Nowadays, finite fields have become an important area not only in their own right as an algebraic structure, but because of the role they play in modern applications.  We can find finite fields in finite geometries, combinatorics, and the analysis of algorithms, information and communication theory, signal processing, coding theory, cryptography, and computer science. They have concrete applications to databases, linear feedback shift registers, pseudo-random sequences, compact discs, DVDs and Blue-Ray discs, concert hall acoustics, radar and sonar, spread spectrum communication, antenna design, x-ray imaging, spectroscopy, symmetric and public-key cryptosystems, digital signatures, access control, and the design of telephone and computer networks.  Clearly, finite fields are an area of study that is rich in both theory and applications.
The book under review does what its title says: it covers topics in finite field theory.  It does this in a thorough, well written, and detailed way.  The book consists of 14 chapters that cover standard topics in finite fields along with some new results that have not yet appeared in textbooks.  There is moreover a large list of references dating from 1801 to 2019. The notation is clear and standard, which is a good aid to the reader.  The first chapter is a thorough review of topics in group theory and field theory.  The reader should have a background in Modern Algebra as found in Herstein’s Topics in Algebra or Jacobson’s three volumes on Modern Algebra, Linear Algebra and Field Theory.  As the authors state, the book is not intended as a textbook for an introductory course in field theory. Rather, it is a monograph on the single topic of finite fields.  

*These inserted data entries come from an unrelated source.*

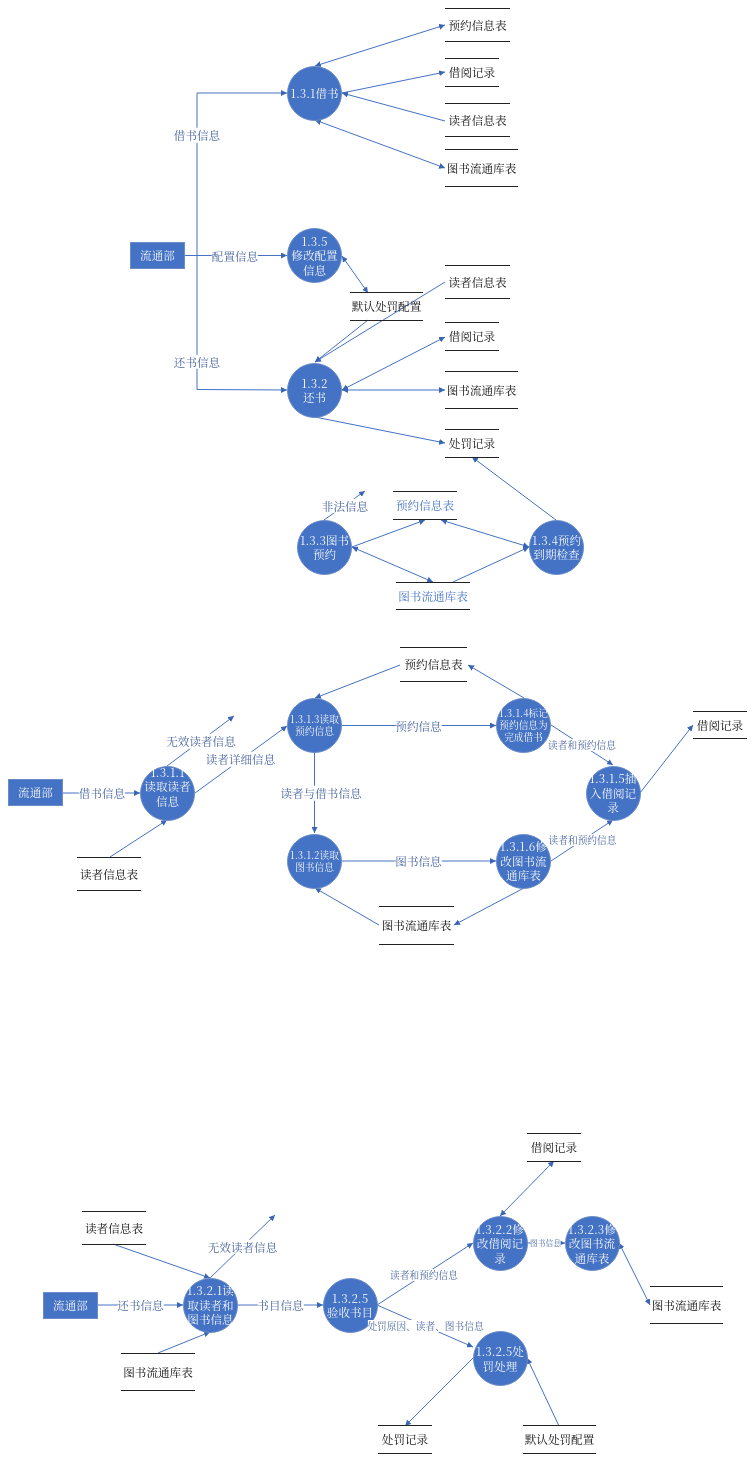
<!DOCTYPE html>
<html lang="zh-CN">
<head>
<meta charset="utf-8">
<title>流通部数据流图</title>
<style>
:root { --blue: #4472c4; --edge: #3a66b5; --label: #44619d; --ink: #111; --paper: #fff; }
* { box-sizing: border-box; margin: 0; }
html, body { width: 756px; height: 1462px; overflow: hidden; background: var(--paper); }
.diagram { position: relative; width: 756px; height: 1462px; overflow: hidden; font: 11.6px/14.5px "Noto Serif CJK SC", "Noto Serif", serif; color: var(--ink); }
.flows { position: absolute; left: 0; top: 0; fill: none; stroke: var(--blue); stroke-width: 1; }
.to { marker-end: url(#arrow); }
.both { marker-start: url(#arrow); marker-end: url(#arrow); }
.process, .entity, .store, .label { position: absolute; left: var(--x); top: var(--y); display: flex; align-items: center; justify-content: center; text-align: center; white-space: nowrap; }
.process { width: 55px; height: 55px; margin: -27.5px 0 0 -27.5px; border-radius: 50%; background: var(--blue); border: 1px solid #6b8cc9; color: #fff; }
.entity { width: 55px; height: 27px; background: var(--blue); border: 1px solid #6b8cc9; color: #fff; }
.store { width: var(--w); height: var(--h); border: solid #222; border-width: 1px 0; }
.reserve { color: var(--blue); }
.label { transform: translate(-50%, -50%); background: var(--paper); color: var(--label); }
.small { font-size: 9.7px; line-height: 12px; }
.tiny { font-size: 7.7px; line-height: 10px; }
</style>
</head>
<body>
<main class="diagram">
<svg class="flows" width="756" height="1462" viewBox="0 0 756 1462" aria-hidden="true">
  <defs>
    <marker id="arrow" viewBox="0 0 6 6" refX="6" refY="3" markerWidth="6" markerHeight="6" markerUnits="userSpaceOnUse" orient="auto-start-reverse">
      <polygon points="0,0 6,3 0,6" fill="#3a66b5" stroke="none"/>
    </marker>
  </defs>
  <g id="circulation-flows">
    <polyline class="to" points="184,255.5 197,255.5 197,93 287,93"/>
    <line class="to" x1="184" y1="255.5" x2="287" y2="255.5"/>
    <polyline class="to" points="197,255 197,389.5 287,390"/>
    <line class="both" x1="315" y1="66" x2="445" y2="25"/>
    <line class="to" x1="342" y1="93" x2="445" y2="72"/>
    <line class="to" x1="445" y1="121" x2="342" y2="93"/>
    <line class="both" x1="315" y1="120" x2="445" y2="168"/>
    <line class="both" x1="342" y1="256" x2="368" y2="293"/>
    <line class="to" x1="368" y1="320" x2="315" y2="362"/>
    <line class="to" x1="445" y1="282" x2="315" y2="362"/>
    <line class="both" x1="342" y1="390" x2="445" y2="337"/>
    <line class="both" x1="342" y1="390" x2="445" y2="390"/>
    <line class="to" x1="315" y1="417" x2="445" y2="443"/>
    <line class="to" x1="556" y1="520" x2="472" y2="457"/>
    <line class="to" x1="324" y1="520" x2="365" y2="491"/>
    <line class="to" x1="352" y1="547" x2="425" y2="520"/>
    <line class="both" x1="352" y1="547" x2="433" y2="582"/>
    <line class="both" x1="441" y1="520" x2="529" y2="547"/>
    <line class="to" x1="453" y1="582" x2="529" y2="547"/>
  </g>
  <g id="borrow-flows">
    <line class="to" x1="63" y1="793" x2="140" y2="793"/>
    <line class="to" x1="110" y1="857" x2="167" y2="820"/>
    <line class="to" x1="167" y1="766" x2="234" y2="716"/>
    <line class="to" x1="195" y1="793" x2="287" y2="726"/>
    <line class="to" x1="400" y1="665" x2="315" y2="698"/>
    <line class="to" x1="524" y1="698" x2="468" y2="665"/>
    <line class="to" x1="342" y1="725.5" x2="496" y2="725.5"/>
    <line class="to" x1="314.5" y1="752" x2="314.5" y2="833"/>
    <line class="to" x1="342" y1="861" x2="496" y2="861"/>
    <line class="to" x1="379" y1="925" x2="315" y2="888"/>
    <line class="to" x1="524" y1="888" x2="454" y2="925"/>
    <line class="to" x1="551" y1="725" x2="613" y2="765"/>
    <line class="to" x1="551" y1="861" x2="613" y2="820"/>
    <line class="to" x1="640" y1="793" x2="693" y2="725"/>
  </g>
  <g id="return-flows">
    <line class="to" x1="98" y1="1305" x2="183" y2="1305"/>
    <line class="to" x1="113" y1="1244" x2="210" y2="1278"/>
    <line class="to" x1="158" y1="1353" x2="210" y2="1332"/>
    <line class="to" x1="210" y1="1278" x2="275" y2="1215"/>
    <line class="to" x1="238" y1="1305" x2="323" y2="1305"/>
    <line class="to" x1="377" y1="1305" x2="473" y2="1243"/>
    <line class="to" x1="377" y1="1305" x2="473" y2="1347"/>
    <line class="both" x1="500" y1="1216" x2="554" y2="1161"/>
    <line class="to" x1="527" y1="1243" x2="565" y2="1243"/>
    <line class="both" x1="619" y1="1243" x2="650" y2="1305"/>
    <line class="to" x1="473" y1="1358" x2="405" y2="1426"/>
    <line class="to" x1="559" y1="1426" x2="527" y2="1358"/>
  </g>
</svg>

<section aria-label="流通部">
  <div class="entity" style="--x:130px;--y:242px">流通部</div>
  <div class="process" style="--x:314.5px;--y:93px">1.3.1借书</div>
  <div class="process" style="--x:314.5px;--y:255.5px">1.3.5<br>修改配置<br>信息</div>
  <div class="process" style="--x:314.5px;--y:390px">1.3.2<br>还书</div>
  <div class="process" style="--x:324.5px;--y:547px">1.3.3图书<br>预约</div>
  <div class="process" style="--x:556.5px;--y:547px">1.3.4预约<br>到期检查</div>
  <div class="store" style="--x:445px;--y:8px;--w:65px;--h:34px">预约信息表</div>
  <div class="store" style="--x:445px;--y:58px;--w:54px;--h:29px">借阅记录</div>
  <div class="store" style="--x:445px;--y:103px;--w:65px;--h:34px">读者信息表</div>
  <div class="store" style="--x:445px;--y:149px;--w:73px;--h:38px">图书流通库表</div>
  <div class="store" style="--x:445px;--y:265px;--w:65px;--h:34px">读者信息表</div>
  <div class="store" style="--x:350px;--y:292px;--w:73px;--h:29px">默认处罚配置</div>
  <div class="store" style="--x:445px;--y:322px;--w:54px;--h:29px">借阅记录</div>
  <div class="store" style="--x:445px;--y:371px;--w:73px;--h:38px">图书流通库表</div>
  <div class="store" style="--x:445px;--y:429px;--w:54px;--h:29px">处罚记录</div>
  <div class="store reserve" style="--x:393px;--y:491px;--w:64px;--h:29px">预约信息表</div>
  <div class="store reserve" style="--x:396px;--y:582px;--w:74px;--h:28px">图书流通库表</div>
  <span class="label" style="--x:197px;--y:135px">借书信息</span>
  <span class="label" style="--x:235px;--y:255.5px">配置信息</span>
  <span class="label" style="--x:197px;--y:361.5px">还书信息</span>
  <span class="label" style="--x:345px;--y:505.5px">非法信息</span>
</section>

<section aria-label="借书">
  <div class="entity" style="--x:8px;--y:779px">流通部</div>
  <div class="process" style="--x:167.5px;--y:793px"><span style="margin-top:-13px">1.3.1.1<br>读取读者<br>信息</span></div>
  <div class="process small" style="--x:314.5px;--y:725px">1.3.1.3读取<br>预约信息</div>
  <div class="process small" style="--x:314.5px;--y:861px">1.3.1.2读取<br>图书信息</div>
  <div class="process small" style="--x:523.5px;--y:725px">1.3.1.4标记<br>预约信息为<br>完成借书</div>
  <div class="process" style="--x:523.5px;--y:861px">1.3.1.6修<br>改图书流<br>通库表</div>
  <div class="process" style="--x:613px;--y:793px">1.3.1.5插<br>入借阅记<br>录</div>
  <div class="store" style="--x:400px;--y:647px;--w:67px;--h:35px">预约信息表</div>
  <div class="store" style="--x:693px;--y:711px;--w:54px;--h:28px">借阅记录</div>
  <div class="store" style="--x:77px;--y:857px;--w:64px;--h:34px">读者信息表</div>
  <div class="store" style="--x:379px;--y:906px;--w:75px;--h:39px">图书流通库表</div>
  <span class="label" style="--x:102px;--y:793px">借书信息</span>
  <span class="label" style="--x:201px;--y:741px">无效读者信息</span>
  <span class="label" style="--x:240.5px;--y:759px">读者详细信息</span>
  <span class="label" style="--x:418.5px;--y:725.5px">预约信息</span>
  <span class="label" style="--x:321px;--y:793px">读者与借书信息</span>
  <span class="label" style="--x:418.5px;--y:861px">图书信息</span>
  <span class="label small" style="--x:582px;--y:745px">读者和预约信息</span>
  <span class="label small" style="--x:582.5px;--y:840px">读者和预约信息</span>
</section>

<section aria-label="还书">
  <div class="entity" style="--x:43px;--y:1292px">流通部</div>
  <div class="process" style="--x:210.5px;--y:1305px">1.3.2.1读<br>取读者和<br>图书信息</div>
  <div class="process" style="--x:350px;--y:1305px">1.3.2.5<br>验收书目</div>
  <div class="process" style="--x:500px;--y:1243.5px">1.3.2.2修<br>改借阅记<br>录</div>
  <div class="process" style="--x:592px;--y:1243.5px">1.3.2.3修<br>改图书流<br>通库表</div>
  <div class="process" style="--x:500px;--y:1358.5px">1.3.2.5处<br>罚处理</div>
  <div class="store" style="--x:527px;--y:1133px;--w:54px;--h:29px">借阅记录</div>
  <div class="store" style="--x:82px;--y:1211px;--w:64px;--h:34px">读者信息表</div>
  <div class="store" style="--x:650px;--y:1286px;--w:73px;--h:38px">图书流通库表</div>
  <div class="store" style="--x:121px;--y:1353px;--w:74px;--h:38px">图书流通库表</div>
  <div class="store" style="--x:378px;--y:1425px;--w:54px;--h:29px">处罚记录</div>
  <div class="store" style="--x:523px;--y:1425px;--w:73px;--h:29px">默认处罚配置</div>
  <span class="label" style="--x:140.5px;--y:1305px">还书信息</span>
  <span class="label" style="--x:242.5px;--y:1246.5px">无效读者信息</span>
  <span class="label" style="--x:280.5px;--y:1305px">书目信息</span>
  <span class="label small" style="--x:424px;--y:1275px">读者和预约信息</span>
  <span class="label small" style="--x:425.5px;--y:1326px">处罚原因、读者、图书信息</span>
  <span class="label tiny" style="--x:545.5px;--y:1243px">图书信息</span>
</section>
</main>
</body>
</html>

The topics covered include basic field theory, field extensions and the basics of Galois Theory, polynomial factorization, shift register sequences, characters and Gauss sums, to name a few.  There are also some new results included that have not yet appeared in textbooks.  These are the primitive normal basis theorem of Lenstra and Schoof, the theorem on the existence of primitive elements in affine hyperplanes by Cohen, and the Niederreiter method for factoring polynomials over finite fields.  The authors have included several algorithms for factoring polynomials over finite fields along with examples illustrating the algorithms.  These algorithms address the factoring methods of Berlekamp and Niederreiter. The authors go on to contrast these two methods. There are applications of finite fields and the Discrete Fourier Transform in Shift Register Sequences, characters of Discrete Fourier Transforms to difference sets.
There are a few exercises included in the text, although no solutions are provided.
The book will appeal to specialists in finite field theory and to readers with a knowledge of modern algebra who would like to learn about finite field theory. 
In summary, this text does what it claims to do. It is a well-crafted text on finite field theory and a welcome addition to existing finite field theory literature.


Charles Traina is a professor of mathematics at St. John’s University in Jamaica, N.Y. His research interests are Group Theory and Measure Theory.